(Saved data entries)

☆ ☆ ☆ ☆ ☆ ☆ ☆

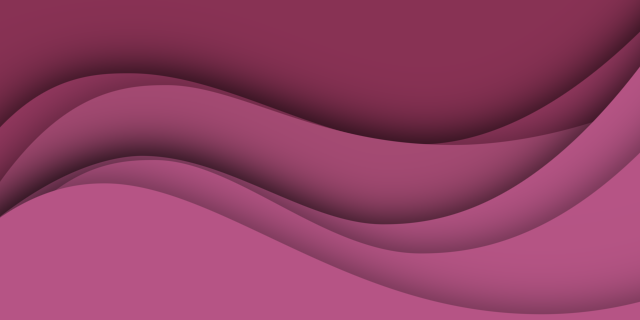
Reproduce this background procedurally as a Shadertoy shader.

```glsl
// Layered paper waves in plum and pink: five sheets stacked back to front.
// Each sheet's top edge is a crest-to-trough ease with power-law flanks;
// each sheet casts a soft shadow upward onto the sheets behind it.

// Height of an edge over x in 0..2. Ends hold the heights at x = 0 and x = 2,
// powers bend the two flanks, skew shifts the steepest part of the descent.
float waveHeight(float x, vec2 crest, vec2 trough, vec2 ends, vec2 powers, float skew) {
    float t = clamp((x - crest.x) / (trough.x - crest.x), 0.0, 1.0);
    t += skew * t * (1.0 - t);
    float left = max(crest.x - x, 0.0) / crest.x;
    float right = max(x - trough.x, 0.0) / (2.0 - trough.x);
    return mix(crest.y, trough.y, smoothstep(0.0, 1.0, t))
         + (ends.x - crest.y) * pow(left, powers.x)
         + (ends.y - trough.y) * pow(right, powers.y);
}

// Darkens what lies above the edge, then covers what lies below it.
void addSheet(inout vec3 color, vec2 p, float height, vec3 sheetColor, float shadow) {
    float slope = dFdx(height) / dFdx(p.x);
    float dist = (p.y - height) / length(vec2(1.0, slope));
    float pixel = 1.0 / iResolution.y;
    color *= 1.0 - shadow * exp(-pow(max(dist, 0.0) / 0.07, 1.3));
    color = mix(color, sheetColor, smoothstep(0.75 * pixel, -0.75 * pixel, dist));
}

void mainImage(out vec4 fragColor, in vec2 fragCoord) {
    vec2 p = fragCoord / iResolution.xy * vec2(2.0, 1.0);
    vec3 wine = vec3(0.535, 0.195, 0.33);
    vec3 plum = vec3(0.59, 0.225, 0.38);
    vec3 mauve = vec3(0.645, 0.29, 0.45);
    vec3 pink = vec3(0.712, 0.33, 0.52);
    vec3 color = wine;

    // Upper pair of sheets
    float edge = waveHeight(p.x, vec2(0.404, 0.771), vec2(1.315, 0.549),
                            vec2(0.602, 0.901), vec2(2.5, 1.9), 0.0);
    addSheet(color, p, edge, plum, 0.42);
    edge = waveHeight(p.x, vec2(0.521, 0.734), vec2(1.419, 0.547),
                      vec2(0.432, 0.672), vec2(2.4, 1.9), 0.35);
    addSheet(color, p, edge, mauve, 0.22);

    // Lower three sheets share one pink, parted by their shadows
    edge = waveHeight(p.x, vec2(0.443, 0.513), vec2(1.198, 0.299),
                      vec2(0.323, 0.792), vec2(1.8, 2.13), -0.06);
    addSheet(color, p, edge, pink, 0.42);
    edge = waveHeight(p.x, vec2(0.482, 0.5), vec2(1.315, 0.208),
                      vec2(0.224, 0.523), vec2(2.4, 2.13), 0.08);
    addSheet(color, p, edge, pink, 0.3);
    edge = waveHeight(p.x, vec2(0.326, 0.427), vec2(1.693, 0.018),
                      vec2(0.32, 0.057), vec2(2.1, 2.0), 0.27);
    addSheet(color, p, edge, pink, 0.28);

    fragColor = vec4(color, 1.0);
}
```
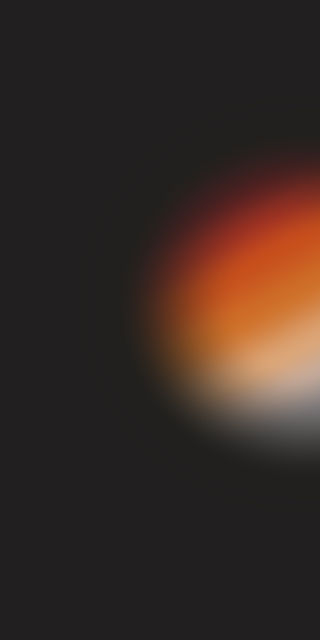
A Shadertoy shader for this background:

```glsl
// Soft red, orange and cream glow at the right edge of a charcoal field

// Colour ramp running from the red upper left to the grey lower right
vec3 glowColor(float t) {
    vec3 c = vec3(0.56, 0.13, 0.14);
    c = mix(c, vec3(0.69, 0.20, 0.14), smoothstep(-0.42, -0.30, t));
    c = mix(c, vec3(0.78, 0.31, 0.11), smoothstep(-0.32, -0.18, t));
    c = mix(c, vec3(0.81, 0.44, 0.16), smoothstep(-0.20, -0.03, t));
    c = mix(c, vec3(0.86, 0.65, 0.47), smoothstep(-0.06, 0.12, t));
    c = mix(c, vec3(0.78, 0.67, 0.60), smoothstep(0.10, 0.21, t));
    return mix(c, vec3(0.62, 0.60, 0.61), smoothstep(0.18, 0.32, t));
}

void mainImage(out vec4 fragColor, in vec2 fragCoord) {
    // Offset from the glow centre, in canvas widths
    vec2 p = (fragCoord - vec2(0.964, 0.525) * iResolution.xy) / iResolution.x;

    // Slightly flattened disc with a wide, soft rim
    float radius = length(p * vec2(1.0, 1.1));
    float glow = 1.0 - smoothstep(0.22, 0.61, radius);

    // Charcoal with a faint olive halo around the rim
    vec3 charcoal = vec3(0.133, 0.122, 0.125);
    float halo = 1.0 - smoothstep(0.50, 0.80, radius);
    charcoal += vec3(-0.006, 0.004, -0.008) * halo;

    float along = dot(p, vec2(0.465, -0.885));
    fragColor = vec4(mix(charcoal, glowColor(along), glow), 1.0);
}
```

☆ ☆ ☆ ☆ ☆ ☆ ☆

Exercise goal. Reproduce the data above line for line, excluding every picture.

Written solution.
Reproduce this background procedurally as a Shadertoy shader.

```glsl
// Layered paper waves in plum and pink: five sheets stacked back to front.
// Each sheet's top edge is a crest-to-trough ease with power-law flanks;
// each sheet casts a soft shadow upward onto the sheets behind it.

// Height of an edge over x in 0..2. Ends hold the heights at x = 0 and x = 2,
// powers bend the two flanks, skew shifts the steepest part of the descent.
float waveHeight(float x, vec2 crest, vec2 trough, vec2 ends, vec2 powers, float skew) {
    float t = clamp((x - crest.x) / (trough.x - crest.x), 0.0, 1.0);
    t += skew * t * (1.0 - t);
    float left = max(crest.x - x, 0.0) / crest.x;
    float right = max(x - trough.x, 0.0) / (2.0 - trough.x);
    return mix(crest.y, trough.y, smoothstep(0.0, 1.0, t))
         + (ends.x - crest.y) * pow(left, powers.x)
         + (ends.y - trough.y) * pow(right, powers.y);
}

// Darkens what lies above the edge, then covers what lies below it.
void addSheet(inout vec3 color, vec2 p, float height, vec3 sheetColor, float shadow) {
    float slope = dFdx(height) / dFdx(p.x);
    float dist = (p.y - height) / length(vec2(1.0, slope));
    float pixel = 1.0 / iResolution.y;
    color *= 1.0 - shadow * exp(-pow(max(dist, 0.0) / 0.07, 1.3));
    color = mix(color, sheetColor, smoothstep(0.75 * pixel, -0.75 * pixel, dist));
}

void mainImage(out vec4 fragColor, in vec2 fragCoord) {
    vec2 p = fragCoord / iResolution.xy * vec2(2.0, 1.0);
    vec3 wine = vec3(0.535, 0.195, 0.33);
    vec3 plum = vec3(0.59, 0.225, 0.38);
    vec3 mauve = vec3(0.645, 0.29, 0.45);
    vec3 pink = vec3(0.712, 0.33, 0.52);
    vec3 color = wine;

    // Upper pair of sheets
    float edge = waveHeight(p.x, vec2(0.404, 0.771), vec2(1.315, 0.549),
                            vec2(0.602, 0.901), vec2(2.5, 1.9), 0.0);
    addSheet(color, p, edge, plum, 0.42);
    edge = waveHeight(p.x, vec2(0.521, 0.734), vec2(1.419, 0.547),
                      vec2(0.432, 0.672), vec2(2.4, 1.9), 0.35);
    addSheet(color, p, edge, mauve, 0.22);

    // Lower three sheets share one pink, parted by their shadows
    edge = waveHeight(p.x, vec2(0.443, 0.513), vec2(1.198, 0.299),
                      vec2(0.323, 0.792), vec2(1.8, 2.13), -0.06);
    addSheet(color, p, edge, pink, 0.42);
    edge = waveHeight(p.x, vec2(0.482, 0.5), vec2(1.315, 0.208),
                      vec2(0.224, 0.523), vec2(2.4, 2.13), 0.08);
    addSheet(color, p, edge, pink, 0.3);
    edge = waveHeight(p.x, vec2(0.326, 0.427), vec2(1.693, 0.018),
                      vec2(0.32, 0.057), vec2(2.1, 2.0), 0.27);
    addSheet(color, p, edge, pink, 0.28);

    fragColor = vec4(color, 1.0);
}
```
A Shadertoy shader for this background:

```glsl
// Soft red, orange and cream glow at the right edge of a charcoal field

// Colour ramp running from the red upper left to the grey lower right
vec3 glowColor(float t) {
    vec3 c = vec3(0.56, 0.13, 0.14);
    c = mix(c, vec3(0.69, 0.20, 0.14), smoothstep(-0.42, -0.30, t));
    c = mix(c, vec3(0.78, 0.31, 0.11), smoothstep(-0.32, -0.18, t));
    c = mix(c, vec3(0.81, 0.44, 0.16), smoothstep(-0.20, -0.03, t));
    c = mix(c, vec3(0.86, 0.65, 0.47), smoothstep(-0.06, 0.12, t));
    c = mix(c, vec3(0.78, 0.67, 0.60), smoothstep(0.10, 0.21, t));
    return mix(c, vec3(0.62, 0.60, 0.61), smoothstep(0.18, 0.32, t));
}

void mainImage(out vec4 fragColor, in vec2 fragCoord) {
    // Offset from the glow centre, in canvas widths
    vec2 p = (fragCoord - vec2(0.964, 0.525) * iResolution.xy) / iResolution.x;

    // Slightly flattened disc with a wide, soft rim
    float radius = length(p * vec2(1.0, 1.1));
    float glow = 1.0 - smoothstep(0.22, 0.61, radius);

    // Charcoal with a faint olive halo around the rim
    vec3 charcoal = vec3(0.133, 0.122, 0.125);
    float halo = 1.0 - smoothstep(0.50, 0.80, radius);
    charcoal += vec3(-0.006, 0.004, -0.008) * halo;

    float along = dot(p, vec2(0.465, -0.885));
    fragColor = vec4(mix(charcoal, glowColor(along), glow), 1.0);
}
```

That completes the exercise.